“I never put anything into it — I don’t want to ruin it,” says bartender Daryl McCallion, in his Irish accent. “But if you give it water or ice it can open up aromas and flavors. There’s a complexity to the quality and texture and flavor of whiskey.”
Of course, the average drinker isn’t going to understand that complexity as well as a professional drink slinger. But that’s part of the coolness factor: There’s a lot more to learn about the different types of whiskey than there is for, say, vodka, which makes the spirit more intriguing and exclusive — it’s all very hipster. “There’s a social currency to it,” McNett says. “You can be an expert and school your friends.”
And if you're a woman who doesn't know much about whiskey, the other bartenders chime in, that's just fine — women don't have to worry about feeling emasculated; they're not expected to be whiskey experts.
Vincent Stipo, beverage manager at Vernick Food & Drink (2031 Walnut St.) says he’s seen more women trying “brown spirits” – but in a place like Vernick, it’s more about trusting your bartender. “It can be a little challenging to get ladies who have been drinking sauvignon blancs and cosmos to ... switch over to the dark side,” Stipo says. “But I do definitely see more women being open to it, and letting us introduce new drinks to them.”
Vernick doesn’t have any vodka-based cocktails printed on its drink menu — especially not with the flavored varieties marketed towards women.
“Vodka flooded the market,” says Brenden Kisiel, assistant GM at Fado. “There are too many options – cotton candy-flavored, bubble gum. It cheapened the spirit. There’s a shift away from that.”
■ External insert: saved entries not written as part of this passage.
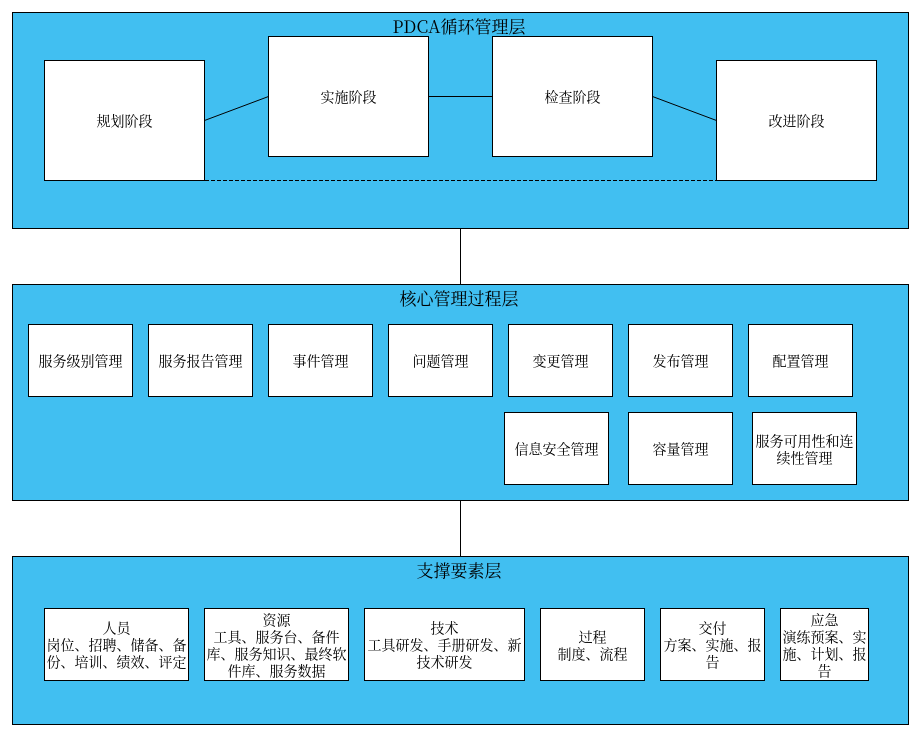
<!DOCTYPE html>
<html lang="zh-CN">
<head>
<meta charset="utf-8">
<title>PDCA循环管理层</title>
<style>
:root {
  --page: #ffffff;
  --layer: #41bff1;
  --node: #ffffff;
  --ink: #000000;
}
* { box-sizing: border-box; margin: 0; padding: 0; }
html, body { width: 921px; height: 737px; overflow: hidden; background: var(--page); }
body {
  position: relative;
  color: var(--ink);
  font: 14px/17px "Noto Serif CJK SC", "Noto Serif", serif;
  text-spacing-trim: space-all;
}
.diagram { display: flex; flex-direction: column; gap: 55px; padding: 12px; }
.layer { position: relative; width: 897px; height: 217px; background: var(--layer); border: 1px solid var(--ink); }
.layer.support { height: 169px; }
.layer h2 { height: 25px; padding-right: 3px; font-size: 17px; line-height: 26px; font-weight: 400; text-align: center; }
.node {
  display: flex; align-items: center; justify-content: center;
  flex: none; width: 105px; height: 73px;
  background: var(--node); border: 1px solid var(--ink);
  text-align: center; white-space: nowrap;
}
.stage { position: absolute; width: 161px; height: 121px; }
.plan { left: 31px; top: 47px; }
.do { left: 255px; top: 23px; }
.check { left: 479px; top: 23px; }
.act { left: 703px; top: 47px; }
.row { display: flex; gap: 15px; }
.processes { padding: 14px 0 0 15px; }
.processes-more { gap: 19px; padding: 15px 0 0 491px; }
.elements { padding: 26px 0 0 31px; }
.medium { width: 145px; }
.wide { width: 161px; }
.narrow { width: 89px; }
.connectors { position: absolute; left: 0; top: 0; fill: none; stroke: var(--ink); stroke-width: 1; }
</style>
</head>
<body>
<main class="diagram">
  <section class="layer cycle">
    <h2>PDCA循环管理层</h2>
    <div class="node stage plan">规划阶段</div>
    <div class="node stage do">实施阶段</div>
    <div class="node stage check">检查阶段</div>
    <div class="node stage act">改进阶段</div>
  </section>

  <section class="layer core">
    <h2>核心管理过程层</h2>
    <div class="row processes">
      <div class="node">服务级别管理</div>
      <div class="node">服务报告管理</div>
      <div class="node">事件管理</div>
      <div class="node">问题管理</div>
      <div class="node">变更管理</div>
      <div class="node">发布管理</div>
      <div class="node">配置管理</div>
    </div>
    <div class="row processes-more">
      <div class="node">信息安全管理</div>
      <div class="node">容量管理</div>
      <div class="node"><p>服务可用性和连<br>续性管理</p></div>
    </div>
  </section>

  <section class="layer support">
    <h2>支撑要素层</h2>
    <div class="row elements">
      <div class="node medium"><p>人员<br>岗位、招聘、储备、备<br>份、培训、绩效、评定</p></div>
      <div class="node medium"><p>资源<br>工具、服务台、备件<br>库、服务知识、最终软<br>件库、服务数据</p></div>
      <div class="node wide"><p>技术<br>工具研发、手册研发、新<br>技术研发</p></div>
      <div class="node"><p>过程<br>制度、流程</p></div>
      <div class="node"><p>交付<br>方案、实施、报<br>告</p></div>
      <div class="node narrow"><p>应急<br>演练预案、实<br>施、计划、报<br>告</p></div>
    </div>
  </section>
</main>

<svg class="connectors" width="921" height="737" viewBox="0 0 921 737" aria-hidden="true">
  <line x1="204.5" y1="120.5" x2="268.5" y2="96.5"/>
  <line x1="428.5" y1="96.5" x2="492.5" y2="96.5"/>
  <line x1="652.5" y1="96.5" x2="716.5" y2="120.5"/>
  <line x1="205" y1="180.5" x2="716" y2="180.5" stroke-dasharray="4 2"/>
  <line x1="460.5" y1="228" x2="460.5" y2="285"/>
  <line x1="460.5" y1="500" x2="460.5" y2="557"/>
</svg>
</body>
</html>
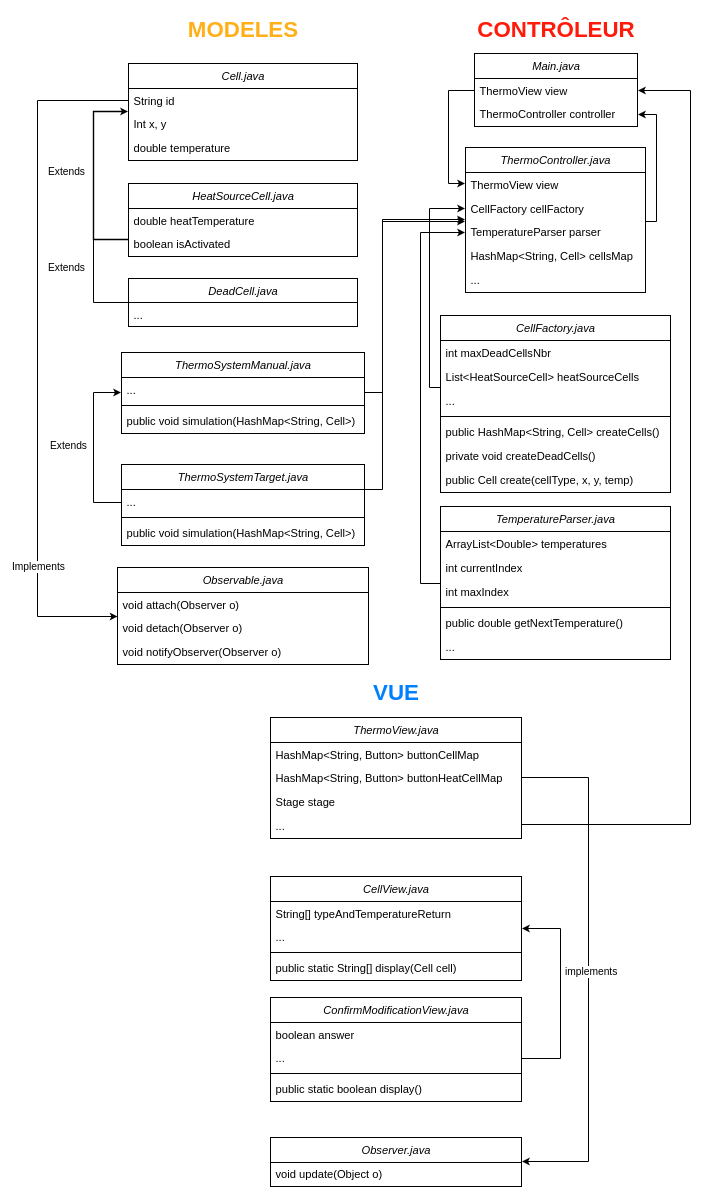
<!DOCTYPE html>
<html lang="fr">
<head>
<meta charset="utf-8">
<title>Diagramme de classes MVC</title>
<style>
:root {
  --paper: #ffffff;
  --ink: #000000;
  --model: #ffb018;
  --controller: #ff1a0a;
  --view: #007fff;
}
* { box-sizing: border-box; margin: 0; padding: 0; }
html, body { width: 710px; height: 1200px; overflow: hidden; background: var(--paper); }
.diagram {
  position: relative; width: 710px; height: 1200px; overflow: hidden;
  color: var(--ink); font: 11.17px/14px "Liberation Sans", Arial, sans-serif; white-space: nowrap;
}
.layer {
  position: absolute; left: var(--x); top: var(--y); width: 180px;
  text-align: center; font-size: 22.3px; line-height: 28px; font-weight: 700;
}
.model { color: var(--model); }
.controller { color: var(--controller); }
.view { color: var(--view); }
.class {
  position: absolute; left: var(--x); top: var(--y); width: var(--w); height: var(--h);
  display: flex; flex-direction: column;
  border: 1px solid var(--ink); background: var(--paper);
}
.class h2, .class p { flex: 1 1 0; min-height: 0; display: flex; align-items: center; }
.class h2 {
  justify-content: center; font-size: inherit; font-weight: 400; font-style: italic;
  border-bottom: 1px solid var(--ink);
}
.class p { padding-left: 4.5px; }
.class hr { flex: 0 0 7px; border: 0; position: relative; }
.class hr::after { content: ""; position: absolute; left: 0; right: 0; top: 3px; height: 1px; background: var(--ink); }
.connectors { position: absolute; left: 0; top: 0; }
.connectors .lines { fill: none; stroke: var(--ink); stroke-width: 1; }
.relation {
  position: absolute; left: var(--x); top: var(--y);
  font-size: 10.24px; line-height: 12px; background: var(--paper);
}
</style>
</head>
<body>
<main class="diagram">
  <h1 class="layer model" style="--x:153px;--y:16px">MODELES</h1>
  <h1 class="layer controller" style="--x:466px;--y:16px">CONTRÔLEUR</h1>
  <h1 class="layer view" style="--x:306px;--y:679px">VUE</h1>

  <section class="class" style="--x:128px;--y:63px;--w:230px;--h:98px">
    <h2>Cell.java</h2>
    <p>String id</p>
    <p>Int x, y</p>
    <p>double temperature</p>
  </section>
  <section class="class" style="--x:128px;--y:183px;--w:230px;--h:74px">
    <h2>HeatSourceCell.java</h2>
    <p>double heatTemperature</p>
    <p>boolean isActivated</p>
  </section>
  <section class="class" style="--x:128px;--y:278px;--w:230px;--h:49px">
    <h2>DeadCell.java</h2>
    <p>...</p>
  </section>
  <section class="class" style="--x:121px;--y:352px;--w:244px;--h:82px">
    <h2>ThermoSystemManual.java</h2>
    <p>...</p>
    <hr>
    <p>public void simulation(HashMap&lt;String, Cell&gt;)</p>
  </section>
  <section class="class" style="--x:121px;--y:464px;--w:244px;--h:82px">
    <h2>ThermoSystemTarget.java</h2>
    <p>...</p>
    <hr>
    <p>public void simulation(HashMap&lt;String, Cell&gt;)</p>
  </section>
  <section class="class" style="--x:117px;--y:567px;--w:252px;--h:98px">
    <h2>Observable.java</h2>
    <p>void attach(Observer o)</p>
    <p>void detach(Observer o)</p>
    <p>void notifyObserver(Observer o)</p>
  </section>

  <section class="class" style="--x:474px;--y:53px;--w:164px;--h:74px">
    <h2>Main.java</h2>
    <p>ThermoView view</p>
    <p>ThermoController controller</p>
  </section>
  <section class="class" style="--x:465px;--y:147px;--w:181px;--h:146px">
    <h2>ThermoController.java</h2>
    <p>ThermoView view</p>
    <p>CellFactory cellFactory</p>
    <p>TemperatureParser parser</p>
    <p>HashMap&lt;String, Cell&gt; cellsMap</p>
    <p>...</p>
  </section>
  <section class="class" style="--x:440px;--y:315px;--w:231px;--h:178px">
    <h2>CellFactory.java</h2>
    <p>int maxDeadCellsNbr</p>
    <p>List&lt;HeatSourceCell&gt; heatSourceCells</p>
    <p>...</p>
    <hr>
    <p>public HashMap&lt;String, Cell&gt; createCells()</p>
    <p>private void createDeadCells()</p>
    <p>public Cell create(cellType, x, y, temp)</p>
  </section>
  <section class="class" style="--x:440px;--y:506px;--w:231px;--h:154px">
    <h2>TemperatureParser.java</h2>
    <p>ArrayList&lt;Double&gt; temperatures</p>
    <p>int currentIndex</p>
    <p>int maxIndex</p>
    <hr>
    <p>public double getNextTemperature()</p>
    <p>...</p>
  </section>

  <section class="class" style="--x:270px;--y:717px;--w:252px;--h:122px">
    <h2>ThermoView.java</h2>
    <p>HashMap&lt;String, Button&gt; buttonCellMap</p>
    <p>HashMap&lt;String, Button&gt; buttonHeatCellMap</p>
    <p>Stage stage</p>
    <p>...</p>
  </section>
  <section class="class" style="--x:270px;--y:876px;--w:252px;--h:105px">
    <h2>CellView.java</h2>
    <p>String[] typeAndTemperatureReturn</p>
    <p>...</p>
    <hr>
    <p>public static String[] display(Cell cell)</p>
  </section>
  <section class="class" style="--x:270px;--y:997px;--w:252px;--h:105px">
    <h2>ConfirmModificationView.java</h2>
    <p>boolean answer</p>
    <p>...</p>
    <hr>
    <p>public static boolean display()</p>
  </section>
  <section class="class" style="--x:270px;--y:1137px;--w:252px;--h:50px">
    <h2>Observer.java</h2>
    <p>void update(Object o)</p>
  </section>

  <svg class="connectors" width="710" height="1200" viewBox="0 0 710 1200" aria-hidden="true">
    <defs>
      <path id="arrow" d="M0 0L-8 -4L-6 0L-8 4Z"/>
    </defs>
    <g class="lines">
      <path d="M128 100.5H37.5V616.5H112"/>
      <path d="M128 239.5H93.5V111.5H122" stroke-width="1.4"/>
      <path d="M128 302.5H93.5V111.5"/>
      <path d="M121 502.5H93.5V392.5H115"/>
      <path d="M365 392.5H382.5V221.5H460"/>
      <path d="M365 489.5H382.5V219.5H460"/>
      <path d="M474 90.5H448.5V183.5H460"/>
      <path d="M440 387.5H429.5V208.5H460"/>
      <path d="M440 583.5H420.5V232.5H460"/>
      <path d="M646 221.5H656.5V114.5H643"/>
      <path d="M522 824.5H690.5V90.5H643"/>
      <path d="M522 777.5H588.5V1161.5H527"/>
      <path d="M522 1058.5H560.5V928.5H527"/>
    </g>
    <g class="arrowheads">
      <use href="#arrow" x="117.5" y="616.5"/>
      <use href="#arrow" x="128" y="111.5"/>
      <use href="#arrow" x="121" y="392.5"/>
      <use href="#arrow" x="465" y="219.5"/>
      <use href="#arrow" x="465" y="221.5"/>
      <use href="#arrow" x="465" y="183.5"/>
      <use href="#arrow" x="465" y="208.5"/>
      <use href="#arrow" x="465" y="232.5"/>
      <use href="#arrow" transform="translate(638 114.5) scale(-1 1)"/>
      <use href="#arrow" transform="translate(638 90.5) scale(-1 1)"/>
      <use href="#arrow" transform="translate(522 1161.5) scale(-1 1)"/>
      <use href="#arrow" transform="translate(522 928.5) scale(-1 1)"/>
    </g>
  </svg>

  <span class="relation" style="--x:48px;--y:166px">Extends</span>
  <span class="relation" style="--x:48px;--y:262px">Extends</span>
  <span class="relation" style="--x:50px;--y:440px">Extends</span>
  <span class="relation" style="--x:12px;--y:561px">Implements</span>
  <span class="relation" style="--x:565px;--y:966px">implements</span>
</main>
</body>
</html>
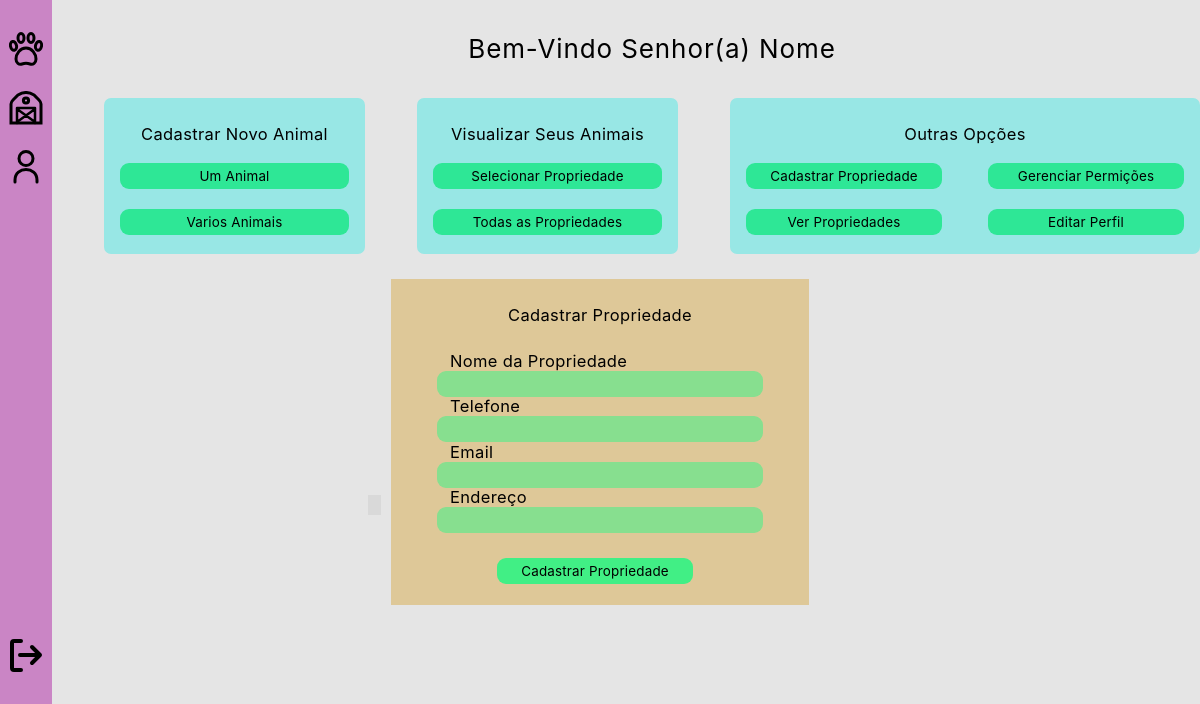
<!DOCTYPE html>
<html lang="pt-BR">
<head>
<meta charset="utf-8">
<title>Painel de animais e propriedades</title>
<style>
:root {
  --page: #e5e5e5;
  --sidebar: #ca85c5;
  --card: #98e7e5;
  --action: #2ee796;
  --form: #dec898;
  --field: #87df8f;
  --submit: #41ef85;
  --marker: #d9d9d9;
  --ink: #000;
}
* { box-sizing: border-box; margin: 0; padding: 0; }
body {
  position: relative;
  display: flex;
  width: 1200px;
  height: 704px;
  overflow: hidden;
  background: var(--page);
  color: var(--ink);
  font-family: Inter, "Open Sans", sans-serif;
}
a { color: inherit; text-decoration: none; }

.sidebar {
  display: flex;
  flex-direction: column;
  align-items: center;
  gap: 25px;
  width: 52px;
  height: 704px;
  padding: 32px 0;
  background: var(--sidebar);
}
.sidebar a { display: block; height: 34px; }
.sidebar .logout { margin-top: auto; }
.sidebar svg {
  display: block;
  width: 34px;
  height: 34px;
  fill: none;
  stroke: var(--ink);
  stroke-width: 3;
  stroke-linecap: round;
  stroke-linejoin: round;
}

main { flex: none; width: 1148px; padding-left: 52px; }
h1 {
  height: 98px;
  font-size: 26px;
  font-weight: 400;
  line-height: 98px;
  letter-spacing: .9px;
  text-align: center;
}
h2 {
  font-size: 16.5px;
  font-weight: 400;
  line-height: 24px;
  letter-spacing: .35px;
  text-align: center;
}
.cards { display: grid; grid-template-columns: 261px 261px 470px; gap: 52px; }
.card {
  height: 156px;
  padding: 24px 16px 0;
  border-radius: 7px;
  background: var(--card);
}
.actions { display: grid; gap: 20px 46px; margin-top: 17px; }
.actions.two-columns { grid-template-columns: 1fr 1fr; }
.button {
  display: block;
  height: 26px;
  border-radius: 9px;
  background: var(--action);
  font-size: 13.4px;
  line-height: 26px;
  letter-spacing: .2px;
  text-align: center;
  white-space: nowrap;
}

.property-form {
  width: 418px;
  height: 326px;
  margin: 25px 0 0 287px;
  padding: 24px 46px 0;
  background: var(--form);
}
.fields { display: grid; grid-auto-rows: 45.3px; margin-top: 24px; }
.label {
  height: 20px;
  padding-left: 13px;
  font-size: 16.5px;
  line-height: 20px;
  letter-spacing: .35px;
}
.field { height: 26px; border-radius: 9px; background: var(--field); }
.submit { width: 196px; margin: 26px 0 0 60px; background: var(--submit); }
.marker {
  position: absolute;
  left: 368px;
  top: 495px;
  width: 13px;
  height: 20px;
  background: var(--marker);
}
</style>
</head>
<body>
<nav class="sidebar">
  <a href="#" aria-label="Animais">
    <svg viewBox="0 0 34 34">
      <ellipse cx="12" cy="6" rx="3" ry="4.5"/>
      <ellipse cx="22" cy="6" rx="3" ry="4.5"/>
      <ellipse cx="4.5" cy="14" rx="3" ry="4.5" transform="rotate(-12 4 14)"/>
      <ellipse cx="29.5" cy="14" rx="3" ry="4.5" transform="rotate(12 30 14)"/>
      <path d="M17 16C11 16 7 22 7 27C7 31 10 33 13 32C16 31 18 31 21 32C24 33 27 31 27 27C27 22 23 16 17 16Z"/>
    </svg>
  </a>
  <a href="#" aria-label="Propriedades">
    <svg viewBox="0 0 34 34">
      <path d="M2 32V13Q2 11 4 9L9 4Q17 -1 25 4L30 9Q32 11 32 13V32Z" stroke-linejoin="miter"/>
      <circle cx="17" cy="9.5" r="2.6"/>
      <path d="M8 32V17H26V32M8 18L26 31M26 18L8 31" stroke-width="2.5"/>
    </svg>
  </a>
  <a href="#" aria-label="Perfil">
    <svg viewBox="0 0 34 34">
      <circle cx="17" cy="8.5" r="7"/>
      <path d="M6 32V30C6 16 28 16 28 30V32"/>
    </svg>
  </a>
  <a class="logout" href="#" aria-label="Sair">
    <svg viewBox="0 0 34 34" stroke-width="4">
      <path d="M12 3H5Q3 3 3 5V30Q3 32 5 32H12M11 17H31M23 9L31 17L23 25" stroke-width="4"/>
    </svg>
  </a>
</nav>

<main>
  <h1>Bem-Vindo Senhor(a) Nome</h1>
  <div class="cards">
    <section class="card">
      <h2>Cadastrar Novo Animal</h2>
      <div class="actions">
        <a class="button" href="#">Um Animal</a>
        <a class="button" href="#">Varios Animais</a>
      </div>
    </section>
    <section class="card">
      <h2>Visualizar Seus Animais</h2>
      <div class="actions">
        <a class="button" href="#">Selecionar Propriedade</a>
        <a class="button" href="#">Todas as Propriedades</a>
      </div>
    </section>
    <section class="card">
      <h2>Outras Opções</h2>
      <div class="actions two-columns">
        <a class="button" href="#">Cadastrar Propriedade</a>
        <a class="button" href="#">Gerenciar Permições</a>
        <a class="button" href="#">Ver Propriedades</a>
        <a class="button" href="#">Editar Perfil</a>
      </div>
    </section>
  </div>

  <section class="property-form">
    <h2>Cadastrar Propriedade</h2>
    <div class="fields">
      <div><p class="label">Nome da Propriedade</p><div class="field"></div></div>
      <div><p class="label">Telefone</p><div class="field"></div></div>
      <div><p class="label">Email</p><div class="field"></div></div>
      <div><p class="label">Endereço</p><div class="field"></div></div>
    </div>
    <a class="button submit" href="#">Cadastrar Propriedade</a>
  </section>
</main>
<div class="marker"></div>
</body>
</html>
So what happens when whiskey’s popularity among women grows even more and we start seeing lo cal, lite, diet, bubble gum-flavored Jameson?